One other response was to point out the success of refugees in Australia’s history. Look at how successful refugees have been in Australia! Look at how good they’ve been! The problem with the argument is that their success has been possible with very low intake rates. Australia had a very expensive (but exemplary) resettlement strategy. Refugees often have complex needs, so a programme was designed in order to support integration into society. It was resource intensive, including language training. Would this programme continue in the same way if we rapidly increased intake to 50,000 from 13,000? If not, does the success of refugees in the past matter for a discussion about how refugees under a new scheme will fare?
One other response was that 50,000 refugees would somehow create new jobs for themselves. Somehow. Magic, probably. The idea was that each refugee would create demand for goods and services and that would boost the economy to make new jobs. One wonders why all the unemployed people that we have in Australia don’t just create jobs for themselves. Or why doesn’t the government just create demand by purchasing goods and dumping them into the sea so that we can create more jobs. Even if you want to argue about the voodoo economics involved, we might turn instead to the question of infrastructure. Julian Burnside used to have an argument about resettling refugees to rural communities because that would create jobs… except he forgot that rural Australia lacks the infrastructure (like mental health services and language services) needed to create these new jobs.
All three of these responses suggest that the problem with Dutton’s claims is the factual aspect suggesting that, if Dutton were correct in his evidence, his argument is sound.
The problem with Dutton’s argument is that it’s based on an idea that refugees should be beneficial to us in order for us to grant them asylum. Refugees must both be thankful to us for our charity and must pay us back. It’s the opposite of ‘ethical consumption’, buying the coffee where a portion of the profit goes to protecting the rainforest. Here we have charity that comes with economic obligations, saving the rainforest on the proviso that countries supply us with cheaper coffee.
Nobody appears to have the courage to say: ‘If every single one of the 50,000 refugees sat on welfare, that would be fine.’ And yet this is the only morally appropriate position. The questions of whether or not they’ll be on welfare, whether or not they’ll take low-skilled jobs, or whether or not they’ll become a highly educated ruling class are entirely irrelevant to the question of whether or not they are refugees who should be resettled.
The only question is how many refugees Australia can integrate successfully, and we should err on the size of more rather than fewer.

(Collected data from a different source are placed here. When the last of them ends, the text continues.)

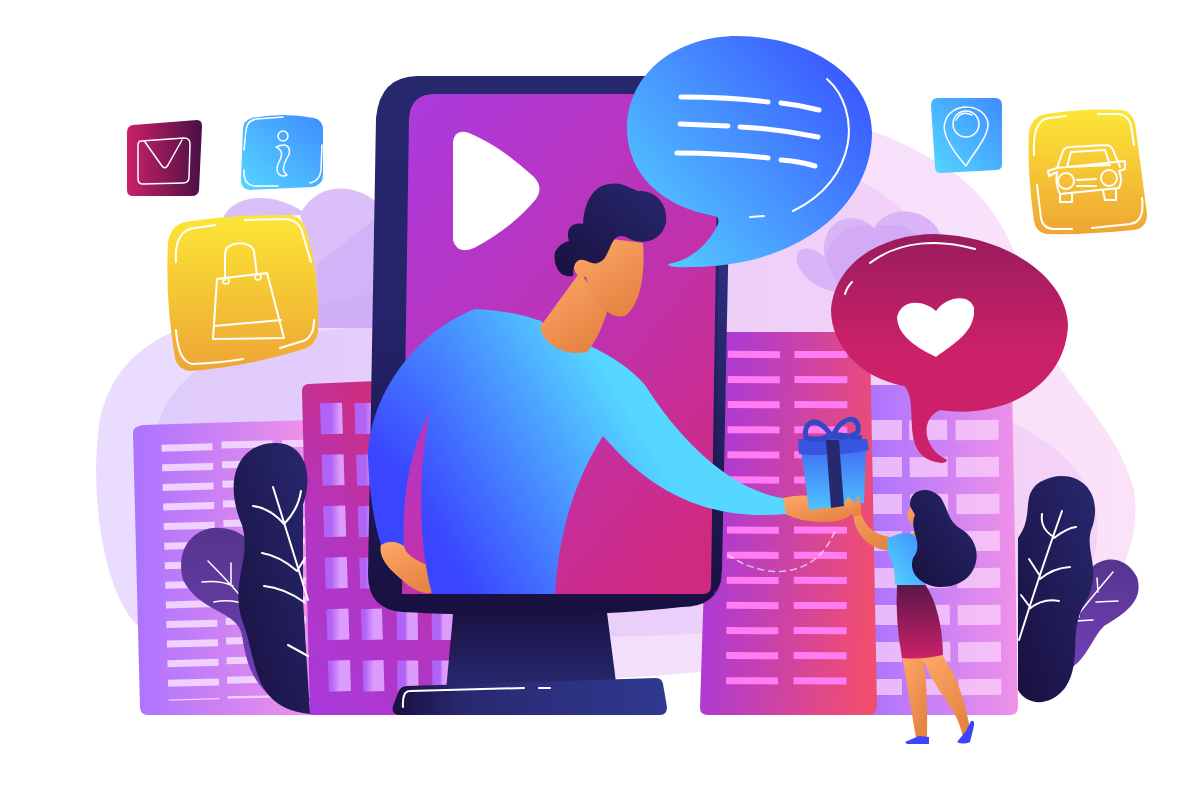
<!DOCTYPE html>
<html lang="en">
<head>
<meta charset="utf-8">
<title>Video marketing illustration</title>
<style>
:root{--navy:#28286f;--ink:#18103f;--violet:#a839dd;--lilac:#b47cff;--pink:#cf2fa0;--crimson:#cb2168;--red:#f04d70;--blue:#3a45ff;--sky:#55d7ff;--yellow:#fce636;--amber:#eea535;--skin:#ffa967;--skin-deep:#e58443;--window:#ff7cf3;--white:#fff}
html,body{margin:0;width:1200px;height:799px;overflow:hidden;background:var(--white)}
svg{display:block}
.line{fill:none;stroke:var(--white);stroke-width:2;stroke-linecap:round;stroke-linejoin:round}
.thin{stroke-width:1.5}
.bold{stroke-width:5}
.white{fill:var(--white)}
.navy{fill:var(--navy)}
.ink{fill:var(--ink)}
.windows{fill:none}
.s-navy{stop-color:var(--navy)}.s-ink{stop-color:var(--ink)}.s-violet{stop-color:var(--violet)}.s-lilac{stop-color:var(--lilac)}.s-pink{stop-color:var(--pink)}.s-crimson{stop-color:var(--crimson)}.s-red{stop-color:var(--red)}.s-blue{stop-color:var(--blue)}.s-sky{stop-color:var(--sky)}.s-yellow{stop-color:var(--yellow)}.s-amber{stop-color:var(--amber)}.s-skin{stop-color:var(--skin)}.s-skin-deep{stop-color:var(--skin-deep)}
</style>
</head>
<body>
<svg width="1200" height="799" viewBox="0 0 1200 799" role="img" aria-label="A man reaches out of a video screen to hand a gift to a woman">
<defs>
<linearGradient id="cloud"><stop stop-color="#e9dcff"/><stop offset="1" stop-color="#fbe2f9"/></linearGradient>
<linearGradient id="cloud-inner"><stop stop-color="#dcc5fd"/><stop offset="1" stop-color="#f4cdf5"/></linearGradient>
<linearGradient id="tower-lilac"><stop stop-color="#ab73ff"/><stop offset="1" stop-color="#ef91e8"/></linearGradient>
<linearGradient id="tower-left" x1="0" y1="1" x2=".5" y2="0"><stop class="s-violet"/><stop offset=".5" stop-color="#b335c0"/><stop offset="1" stop-color="#d12c78"/></linearGradient>
<linearGradient id="tower-red" x1="0" y1=".3" x2="1" y2=".5"><stop class="s-violet"/><stop offset=".2" stop-color="#b33ccb"/><stop offset="1" class="s-red"/></linearGradient>
<linearGradient id="pane"><stop stop-color="#b163f6"/><stop offset="1" stop-color="#dc9cfb"/></linearGradient>
<linearGradient id="frame" x1="0" y1="0" x2="0" y2="1"><stop class="s-navy"/><stop offset=".45" stop-color="#25236a"/><stop offset="1" class="s-ink"/></linearGradient>
<linearGradient id="bezel" x1="0" y1="0" x2="0" y2="1"><stop stop-color="#3640a0"/><stop offset="1" class="s-ink"/></linearGradient>
<linearGradient id="screen" x1="0" y1="0" x2=".8" y2="1"><stop stop-color="#ab3ade"/><stop offset=".5" stop-color="#bb34b8"/><stop offset="1" stop-color="#d02a80"/></linearGradient>
<linearGradient id="stand" x1="0" y1="0" x2="0" y2="1"><stop class="s-ink"/><stop offset="1" class="s-navy"/></linearGradient>
<linearGradient id="base"><stop class="s-ink"/><stop offset=".25" class="s-navy"/><stop offset="1" stop-color="#303990"/></linearGradient>
<linearGradient id="shirt" gradientUnits="userSpaceOnUse" x1="425" y1="520" x2="625" y2="400"><stop class="s-blue"/><stop offset="1" class="s-sky"/></linearGradient>
<linearGradient id="sleeve" gradientUnits="userSpaceOnUse" x1="370" y1="450" x2="500" y2="310"><stop class="s-blue"/><stop offset="1" stop-color="#4caaff"/></linearGradient>
<linearGradient id="skin" x1="0" y1="0" x2=".6" y2="1"><stop class="s-skin"/><stop offset="1" class="s-skin-deep"/></linearGradient>
<linearGradient id="hair" x1="0" y1="1" x2="1" y2="0"><stop class="s-ink"/><stop offset="1" class="s-navy"/></linearGradient>
<linearGradient id="blue-bubble" x1="0" y1="1" x2="1" y2=".2"><stop class="s-sky"/><stop offset="1" stop-color="#3a55ff"/></linearGradient>
<linearGradient id="red-bubble" x1="0" y1="0" x2="0" y2="1"><stop stop-color="#991b5e"/><stop offset=".5" class="s-crimson"/></linearGradient>
<linearGradient id="gold" x1="0" y1="0" x2="0" y2="1"><stop class="s-yellow"/><stop offset="1" class="s-amber"/></linearGradient>
<linearGradient id="azure" x1="0" y1="1" x2="1" y2="0"><stop class="s-sky"/><stop offset="1" stop-color="#3f8cff"/></linearGradient>
<linearGradient id="wine"><stop class="s-crimson"/><stop offset="1" stop-color="#491045"/></linearGradient>
<linearGradient id="skirt" x1="0" y1="0" x2="0" y2="1"><stop stop-color="#5a1749"/><stop offset="1" class="s-crimson"/></linearGradient>
<linearGradient id="gift" x1="0" y1="0" x2="0" y2="1"><stop stop-color="#3f6cf5"/><stop offset="1" stop-color="#4fc3ff"/></linearGradient>
<linearGradient id="plum" x1="0" y1="0" x2="0" y2="1"><stop stop-color="#55358d"/><stop offset="1" stop-color="#7440bb"/></linearGradient>
</defs>

<g id="clouds">
<path fill="url(#cloud)" d="M137 625C102 590 90 490 99 425C110 360 160 325 230 318C390 300 500 260 600 190C740 90 850 110 930 158C990 190 1015 235 1040 330C1060 385 1115 420 1134 490C1143 550 1110 610 1050 640C950 690 800 660 700 672C500 690 200 690 137 625Z"/>
<path fill="url(#cloud-inner)" opacity=".75" d="M158 424C175 370 235 335 330 330L420 320L720 180C800 140 880 175 930 240C1000 280 980 370 1015 424C1090 460 1120 520 1080 590L720 632Q500 650 160 600Z"/>
<path fill="#d3b0f8" opacity=".8" d="M222 221C230 195 270 190 302 211C320 180 358 185 376 202V328H316C322 285 312 255 300 215Z"/>
<path fill="#c39af4" opacity=".35" d="M317 264L376 218V328H316Z"/>
<path fill="#d9b5f7" d="M838 292C805 288 788 258 801 250C811 245 820 253 825 258C818 225 849 205 874 228C886 204 929 206 941 235L880 270Z"/>
<path fill="#c99bf4" opacity=".45" d="M825 258C828 238 854 218 874 228C885 222 910 224 921 239L860 270L838 285Z"/>
</g>

<g id="buildings">
<path fill="url(#tower-lilac)" d="M143 425L310 420V715H147Q141 715 140 708L133 433Q133 426 143 425Z"/>
<g class="windows" stroke="#f0d0ff" stroke-dasharray="7 12.6">
<path stroke-width="51" d="M187 444L194 700"/><path stroke-width="51" d="M247 441L253 698"/><path stroke-width="22" d="M293 440L296 698"/>
</g>
<path fill="url(#tower-lilac)" d="M868 385H1012L1018 707Q1018 715 1010 715H868Z"/>
<g class="windows" stroke="#fbd0fb" opacity=".75" stroke-dasharray="20 17">
<path stroke-width="36" d="M884 420V695"/><path stroke-width="38" d="M928 420L932 695"/><path stroke-width="43" d="M977 420L980 695"/>
</g>
<path fill="url(#tower-left)" d="M308 384L376 381V600H455V715H310L302 391Q302 385 308 384Z"/>
<g class="windows" stroke="url(#pane)" stroke-dasharray="31 20.5">
<path stroke-width="22" d="M331 403L340 692"/><path stroke-width="21" d="M365 403L374 692"/><path stroke-width="21" d="M405 403L408 692"/><path stroke-width="21" d="M440 403L443 692"/>
</g>
<path fill="url(#tower-red)" d="M712 332H862Q870 332 870 340L877 706Q877 715 868 715H708Q700 715 700 708Z"/>
<g class="windows" stroke="var(--window)" stroke-dasharray="7 18.1">
<path stroke-width="52" d="M754 351L752 690"/><path stroke-width="53" d="M821 351L820 690"/>
</g>
</g>

<g id="plants">
<path fill="url(#plum)" d="M296 711C255 695 246 665 242 635C237 610 200 613 183 580C174 545 198 526 220 528C255 530 260 560 270 590L310 700Z"/>
<path class="line thin" d="M264 625Q240 593 208 561M231 584V563M202 582Q220 580 233 586M249 605L250 586M214 602Q232 598 249 606"/>
<path fill="url(#hair)" d="M310 714C250 708 258 660 242 620C230 580 252 560 242 525C222 478 240 443 275 443C302 442 315 470 303 505V600Z"/>
<path class="line" d="M308 600L273 487M284 524Q270 508 253 506M284 524Q298 510 301 491M297 571Q280 556 262 553M297 571L305 558M304 602Q284 588 264 586M308 656L288 645"/>
<path fill="url(#plum)" d="M1048 676C1040 640 1066 620 1080 586C1090 555 1123 550 1137 577C1145 602 1122 615 1104 626C1088 642 1085 672 1048 676Z"/>
<path class="line thin" d="M1064 633Q1085 605 1113 572M1098 592L1097 578M1096 602L1118 601M1079 617V601M1075 621L1093 620"/>
<path fill="url(#hair)" d="M1018 690V538C1035 515 1020 495 1040 482C1070 465 1104 485 1093 525C1082 550 1103 565 1087 600C1066 630 1084 660 1065 688C1050 707 1027 706 1018 690Z"/>
<path class="line" d="M1019 640Q1041 570 1062 511M1054 537Q1040 529 1042 514M1054 538Q1067 528 1076 527M1040 576L1029 559M1040 579Q1053 568 1070 567M1030 607L1021 595M1029 609Q1043 598 1059 601"/>
</g>

<g id="monitor">
<path fill="url(#stand)" d="M454 605H606L617 690H446Z"/>
<path fill="url(#base)" d="M407 686L656 678Q662 678 663 684L667 707Q667 715 660 715H399Q391 714 393 706L398 693Q400 686 407 686Z"/>
<path class="line" d="M403 707Q402 691 410 691L524 688M539 688H550"/>
<path fill="url(#bezel)" d="M640 82H705Q732 84 731 120L722 570Q720 600 690 604L640 600Z"/>
<path fill="url(#frame)" d="M418 76H690Q722 78 721 110L714 594L722 575Q718 607 682 607C590 618 480 616 402 612Q368 609 368 575L376 118Q380 76 418 76Z"/>
<path fill="url(#screen)" d="M434 94H700Q718 95 718 112L711 586Q711 594 703 594H402L409 118Q411 94 434 94Z"/>
<path class="white" d="M453 142Q455 128 469 133C495 144 515 160 534 177Q544 188 536 199Q512 228 474 248Q457 255 453 240Z"/>
</g>

<g id="presenter">
<path fill="url(#skin)" d="M381 544Q391 538 404 545Q404 555 425 564Q439 575 434 592Q424 596 409 586C397 575 377 562 381 544Z"/>
<path fill="url(#skin)" d="M783 498Q805 492 827 500L858 506Q850 522 825 522Q804 523 785 514Z"/>
<path fill="url(#sleeve)" d="M475 309C420 330 370 390 368 457Q370 510 381 545Q392 538 404 546C401 490 413 445 430 411L520 330Z"/>
<path fill="url(#shirt)" d="M475 309Q510 310 541 321Q565 350 588 345Q625 362 645 385C680 440 730 490 783 498L786 514C700 522 645 485 603 436C575 480 559 530 555 594H432C416 535 420 460 430 411L440 340Z"/>
<path fill="url(#skin)" d="M580 272L540 327C545 348 568 356 587 352Q599 338 607 312Z"/>
<path fill="url(#skin)" d="M612 239L643 243C645 270 642 304 625 316C607 320 590 297 586 277Q574 278 574 265Q577 255 590 261Z"/>
<path fill="url(#hair)" d="M589 262Q573 254 573 276C558 279 553 263 555 252Q560 243 569 241C565 228 573 222 583 224C585 195 598 181 620 184C631 187 637 192 641 191C660 192 668 208 666 223C661 243 640 246 626 237C612 232 612 248 604 259Q597 266 589 262Z"/>
</g>

<g id="message-bubble">
<path fill="url(#blue-bubble)" d="M714 216C660 206 628 173 627 130C627 70 680 36 737 36C820 37 872 83 872 132C872 205 800 267 690 267Q668 268 668 264C691 260 708 245 718 224Q720 217 714 216Z"/>
<path class="line bold" d="M681 97Q730 97 768 102M781 103Q800 105 819 110M680 124L728 126M740 127Q780 129 818 137M677 153Q725 153 768 158M781 160Q798 161 815 166"/>
<path class="line" d="M827 79C862 110 858 180 793 211M750 217L764 216"/>
</g>

<g id="like-bubble">
<path fill="url(#red-bubble)" d="M904 386C860 378 831 345 831 310C835 260 885 234 935 234C1010 236 1068 280 1068 326C1065 385 1005 420 940 410C918 420 925 450 946 459Q949 462 942 463C902 459 916 418 909 395Q907 388 904 386Z"/>
<path class="white" d="M936 357Q897 339 897 317C902 298 924 300 936 311C946 296 970 293 974 308C976 332 953 344 936 357Z"/>
<path class="line" d="M870 263C900 240 940 239 975 249M845 294Q847 287 852 282"/>
</g>

<g id="customer">
<path class="line thin" stroke-dasharray="6 5" opacity=".65" d="M728 555C765 580 815 580 835 531"/>
<path fill="url(#skin)" d="M848 499L856 505L860 495L861 514Q868 534 890 537L894 551C872 551 855 537 853 514L844 503Z"/>
<path fill="url(#skin)" d="M902 655L923 656Q928 690 927 738H916Z"/>
<path fill="url(#skin)" d="M922 655H942C960 680 965 706 970 727L963 737C957 705 932 690 922 655Z"/>
<path fill="var(--blue)" d="M905 742L919 736L929 737V744H907ZM957 742L966 731L971 721Q976 719 973 730L970 742Q963 745 957 742Z"/>
<path fill="url(#skirt)" d="M897 584H925Q942 610 943 655Q920 660 902 658Q895 620 897 584Z"/>
<path fill="url(#azure)" d="M887 539Q902 530 917 535L925 585H895Q895 563 888 553Z"/>
<path fill="url(#skin)" d="M911 504L907 515Q910 527 917 525L912 536L925 534V503Z"/>
<path fill="url(#hair)" d="M910 506C909 488 930 485 941 498C949 512 948 519 958 527C982 540 980 565 968 577C945 598 905 583 913 558C925 543 908 530 915 515Z"/>
</g>

<g id="gift-box">
<path fill="url(#gift)" d="M801 449L866 446L864 503L809 510Z"/>
<path fill="#3656e0" d="M798 439L867 439L869 450Q835 457 799 454Z"/>
<path class="navy" d="M826 440H839L844 506L831 508Z"/>
<path fill="none" stroke="#3348c8" stroke-width="5" stroke-linejoin="round" d="M833 438C815 410 802 425 806 438Q820 441 833 436C842 414 861 415 858 432Q846 440 833 436M818 440L833 434L862 438"/>
<path fill="url(#skin)" d="M844 503L848 497L855 503L859 494L861 516L853 516Z"/>
</g>

<g id="app-icons">
<g id="icon-mail">
<path fill="url(#wine)" d="M133 125L197 120Q202 120 202 126L199 190Q198 196 192 196H133Q127 196 127 190V132Q127 126 133 125Z"/>
<path class="line thin" d="M141 141L184 138Q190 138 190 144L189 177Q189 183 183 183L143 184Q138 184 138 179V146Q138 141 141 141ZM145 142L162 166Q165 170 168 165L182 140"/>
</g>
<g id="icon-info">
<path fill="url(#azure)" d="M252 118Q283 112 314 118Q323 120 323 130V175Q323 185 312 187L250 190Q240 189 241 178L243 128Q244 120 252 118Z"/>
<path class="line thin" d="M244 150L246 130Q247 120 257 119L283 117M244 170Q243 185 255 186H278M322 145L321 170Q320 181 310 183"/>
<circle class="line thin" cx="283" cy="136" r="5"/>
<path class="line thin" d="M276 147C289 141 293 150 286 160C282 169 283 172 287 175C280 178 275 173 278 164C283 155 283 150 276 147Z"/>
</g>
<g id="icon-shop">
<path fill="url(#gold)" d="M185 222Q240 214 290 215Q300 216 305 227Q320 270 318 332Q316 345 304 349Q245 367 190 371Q178 370 175 358Q165 300 168 242Q171 225 185 222Z"/>
<path class="line" d="M176 262Q174 230 195 228L215 225M245 220L285 219Q300 220 303 235L311 262M176 330Q178 361 192 364Q220 363 243 359M314 320Q314 337 303 341L280 348"/>
<path class="line" d="M217 279L267 273L284 338L213 339ZM214 326L281 320M225 280V254C225 240 253 240 254 252L257 275"/>
<circle class="line thin" cx="226" cy="281" r="3"/><circle class="line thin" cx="258" cy="277" r="3"/>
</g>
<g id="icon-place">
<path fill="url(#azure)" d="M937 98H996Q1002 99 1002 105V164Q1002 170 996 170L941 173Q935 173 935 167L931 105Q931 99 937 98Z"/>
<path class="line thin" d="M966 166Q940 136 945 122C950 102 984 102 988 123C989 136 974 152 966 166Z"/>
<circle class="line thin" cx="966" cy="124" r="13"/><path class="line thin" d="M956 120Q961 110 972 115"/>
</g>
<g id="icon-car">
<path fill="url(#gold)" d="M1046 114Q1085 108 1122 110Q1132 112 1135 123L1147 214Q1147 228 1134 230Q1085 235 1046 234Q1036 232 1034 221Q1027 170 1029 132Q1031 117 1046 114Z"/>
<path class="line" d="M1034 155Q1032 120 1049 118L1066 116M1098 114H1118Q1129 115 1131 126L1134 145M1037 185L1041 218Q1043 229 1054 229H1072M1142 198Q1145 222 1130 224L1092 228"/>
<path class="line" d="M1057 168L1063 151Q1065 147 1070 147L1106 145Q1111 145 1113 150L1120 167M1067 167L1071 152L1105 150L1110 165ZM1048 171L1057 168L1125 161V169L1119 171Q1123 180 1119 188L1060 194Q1055 185 1057 172L1049 176ZM1060 194V202H1072V194M1103 191L1105 200H1116V189M1077 180L1096 179M1077 186H1096"/>
<circle class="line" cx="1066" cy="181" r="8"/><circle class="line" cx="1109" cy="178" r="8"/>
</g>
</g>
</svg>
</body>
</html>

Can we successfully integrate 50,000 refugees per year? Would we need to change our settlement strategy so that it was cheaper per person? Or do we just accept that it will be extraordinarily expensive?
We shouldn’t accept Dutton’s framing of the discussion, and we shouldn’t pitch our responses to people who already agree that Dutton’s factually incorrect. Dutton shouldn’t be a minister, but he’ll continue to sit in the role until the protest groups get better at landing hits on Dutton’s dopey rhetoric.